- What you are asked to do
Which lines below include the string "selection"? Please show each one.

(Collected data)
———

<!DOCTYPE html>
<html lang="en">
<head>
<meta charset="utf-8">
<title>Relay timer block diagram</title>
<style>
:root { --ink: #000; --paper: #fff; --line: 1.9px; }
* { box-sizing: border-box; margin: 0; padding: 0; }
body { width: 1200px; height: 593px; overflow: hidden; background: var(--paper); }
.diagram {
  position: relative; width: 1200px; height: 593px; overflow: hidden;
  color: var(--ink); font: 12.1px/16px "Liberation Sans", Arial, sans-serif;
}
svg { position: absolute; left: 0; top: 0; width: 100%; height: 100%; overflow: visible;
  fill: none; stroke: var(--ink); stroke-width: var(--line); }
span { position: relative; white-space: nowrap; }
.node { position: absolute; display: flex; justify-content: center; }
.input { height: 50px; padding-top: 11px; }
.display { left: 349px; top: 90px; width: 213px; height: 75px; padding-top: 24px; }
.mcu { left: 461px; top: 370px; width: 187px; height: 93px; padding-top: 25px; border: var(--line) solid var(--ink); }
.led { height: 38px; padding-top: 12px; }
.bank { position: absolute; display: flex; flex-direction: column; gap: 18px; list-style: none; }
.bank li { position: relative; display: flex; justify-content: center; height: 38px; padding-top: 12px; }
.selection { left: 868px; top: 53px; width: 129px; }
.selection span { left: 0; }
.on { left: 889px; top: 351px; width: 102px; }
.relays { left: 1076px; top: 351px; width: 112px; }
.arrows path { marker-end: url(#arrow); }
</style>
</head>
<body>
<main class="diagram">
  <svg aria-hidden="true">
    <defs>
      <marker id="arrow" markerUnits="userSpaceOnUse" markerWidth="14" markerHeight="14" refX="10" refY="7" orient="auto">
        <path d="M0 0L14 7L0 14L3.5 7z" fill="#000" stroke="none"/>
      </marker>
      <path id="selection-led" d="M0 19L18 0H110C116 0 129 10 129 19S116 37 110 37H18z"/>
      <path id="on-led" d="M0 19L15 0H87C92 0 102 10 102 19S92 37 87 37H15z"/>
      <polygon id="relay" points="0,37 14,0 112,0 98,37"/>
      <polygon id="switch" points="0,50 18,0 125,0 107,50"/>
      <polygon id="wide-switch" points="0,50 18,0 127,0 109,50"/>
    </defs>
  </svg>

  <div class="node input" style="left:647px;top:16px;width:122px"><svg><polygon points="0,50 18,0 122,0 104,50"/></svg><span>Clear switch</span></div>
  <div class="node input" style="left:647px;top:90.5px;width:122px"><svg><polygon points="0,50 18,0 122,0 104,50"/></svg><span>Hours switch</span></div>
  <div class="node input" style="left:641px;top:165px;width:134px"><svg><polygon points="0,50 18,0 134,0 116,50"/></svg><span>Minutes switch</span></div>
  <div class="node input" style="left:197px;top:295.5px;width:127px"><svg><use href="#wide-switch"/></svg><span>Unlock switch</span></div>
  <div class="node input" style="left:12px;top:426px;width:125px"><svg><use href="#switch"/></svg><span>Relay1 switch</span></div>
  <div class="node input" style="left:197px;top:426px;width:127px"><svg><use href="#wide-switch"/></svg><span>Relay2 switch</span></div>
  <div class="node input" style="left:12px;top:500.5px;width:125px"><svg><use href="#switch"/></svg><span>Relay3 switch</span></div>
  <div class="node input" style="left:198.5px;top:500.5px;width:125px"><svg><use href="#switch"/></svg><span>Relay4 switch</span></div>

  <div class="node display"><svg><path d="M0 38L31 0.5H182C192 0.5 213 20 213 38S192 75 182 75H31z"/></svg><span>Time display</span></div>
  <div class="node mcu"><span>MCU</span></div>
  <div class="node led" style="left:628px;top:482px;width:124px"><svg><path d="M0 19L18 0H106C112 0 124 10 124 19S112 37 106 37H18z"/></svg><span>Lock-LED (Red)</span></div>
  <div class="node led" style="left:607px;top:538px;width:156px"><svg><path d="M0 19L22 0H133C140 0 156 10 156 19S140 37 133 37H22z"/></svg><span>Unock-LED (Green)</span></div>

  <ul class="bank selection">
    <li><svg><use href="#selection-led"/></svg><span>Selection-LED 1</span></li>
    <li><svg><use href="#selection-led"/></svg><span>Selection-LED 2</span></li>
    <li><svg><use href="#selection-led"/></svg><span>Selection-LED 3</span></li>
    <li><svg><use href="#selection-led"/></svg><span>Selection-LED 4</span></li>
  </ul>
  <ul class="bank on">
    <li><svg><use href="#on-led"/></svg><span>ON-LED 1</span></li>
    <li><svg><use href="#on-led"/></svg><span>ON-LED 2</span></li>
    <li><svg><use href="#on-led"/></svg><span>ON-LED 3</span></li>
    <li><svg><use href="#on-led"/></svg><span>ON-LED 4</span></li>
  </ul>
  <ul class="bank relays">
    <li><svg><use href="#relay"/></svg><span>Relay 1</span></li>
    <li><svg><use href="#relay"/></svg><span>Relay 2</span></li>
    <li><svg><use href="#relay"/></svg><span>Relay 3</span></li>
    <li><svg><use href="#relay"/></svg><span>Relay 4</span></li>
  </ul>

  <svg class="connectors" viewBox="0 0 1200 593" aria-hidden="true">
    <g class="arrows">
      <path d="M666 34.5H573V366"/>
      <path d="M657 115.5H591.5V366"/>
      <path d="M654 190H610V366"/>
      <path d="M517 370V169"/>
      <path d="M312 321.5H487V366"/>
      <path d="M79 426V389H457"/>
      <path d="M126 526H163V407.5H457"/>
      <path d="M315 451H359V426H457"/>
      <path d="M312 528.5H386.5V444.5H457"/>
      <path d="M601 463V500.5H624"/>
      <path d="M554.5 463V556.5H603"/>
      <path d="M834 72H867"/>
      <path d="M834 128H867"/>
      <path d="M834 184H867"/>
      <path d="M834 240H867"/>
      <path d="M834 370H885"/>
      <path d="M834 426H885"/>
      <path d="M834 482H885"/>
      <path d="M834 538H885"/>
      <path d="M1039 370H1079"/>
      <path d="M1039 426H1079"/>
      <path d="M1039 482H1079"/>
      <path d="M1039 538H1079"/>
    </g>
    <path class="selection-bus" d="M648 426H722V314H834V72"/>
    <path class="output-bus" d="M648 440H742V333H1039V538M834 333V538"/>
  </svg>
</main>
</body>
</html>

———

- Solution for this problem
.selection { left: 868px; top: 53px; width: 129px; }
.selection span { left: 0; }
      <path id="selection-led" d="M0 19L18 0H110C116 0 129 10 129 19S116 37 110 37H18z"/>
  <ul class="bank selection">
    <li><svg><use href="#selection-led"/></svg><span>Selection-LED 1</span></li>
    <li><svg><use href="#selection-led"/></svg><span>Selection-LED 2</span></li>
    <li><svg><use href="#selection-led"/></svg><span>Selection-LED 3</span></li>
    <li><svg><use href="#selection-led"/></svg><span>Selection-LED 4</span></li>
    <path class="selection-bus" d="M648 426H722V314H834V72"/>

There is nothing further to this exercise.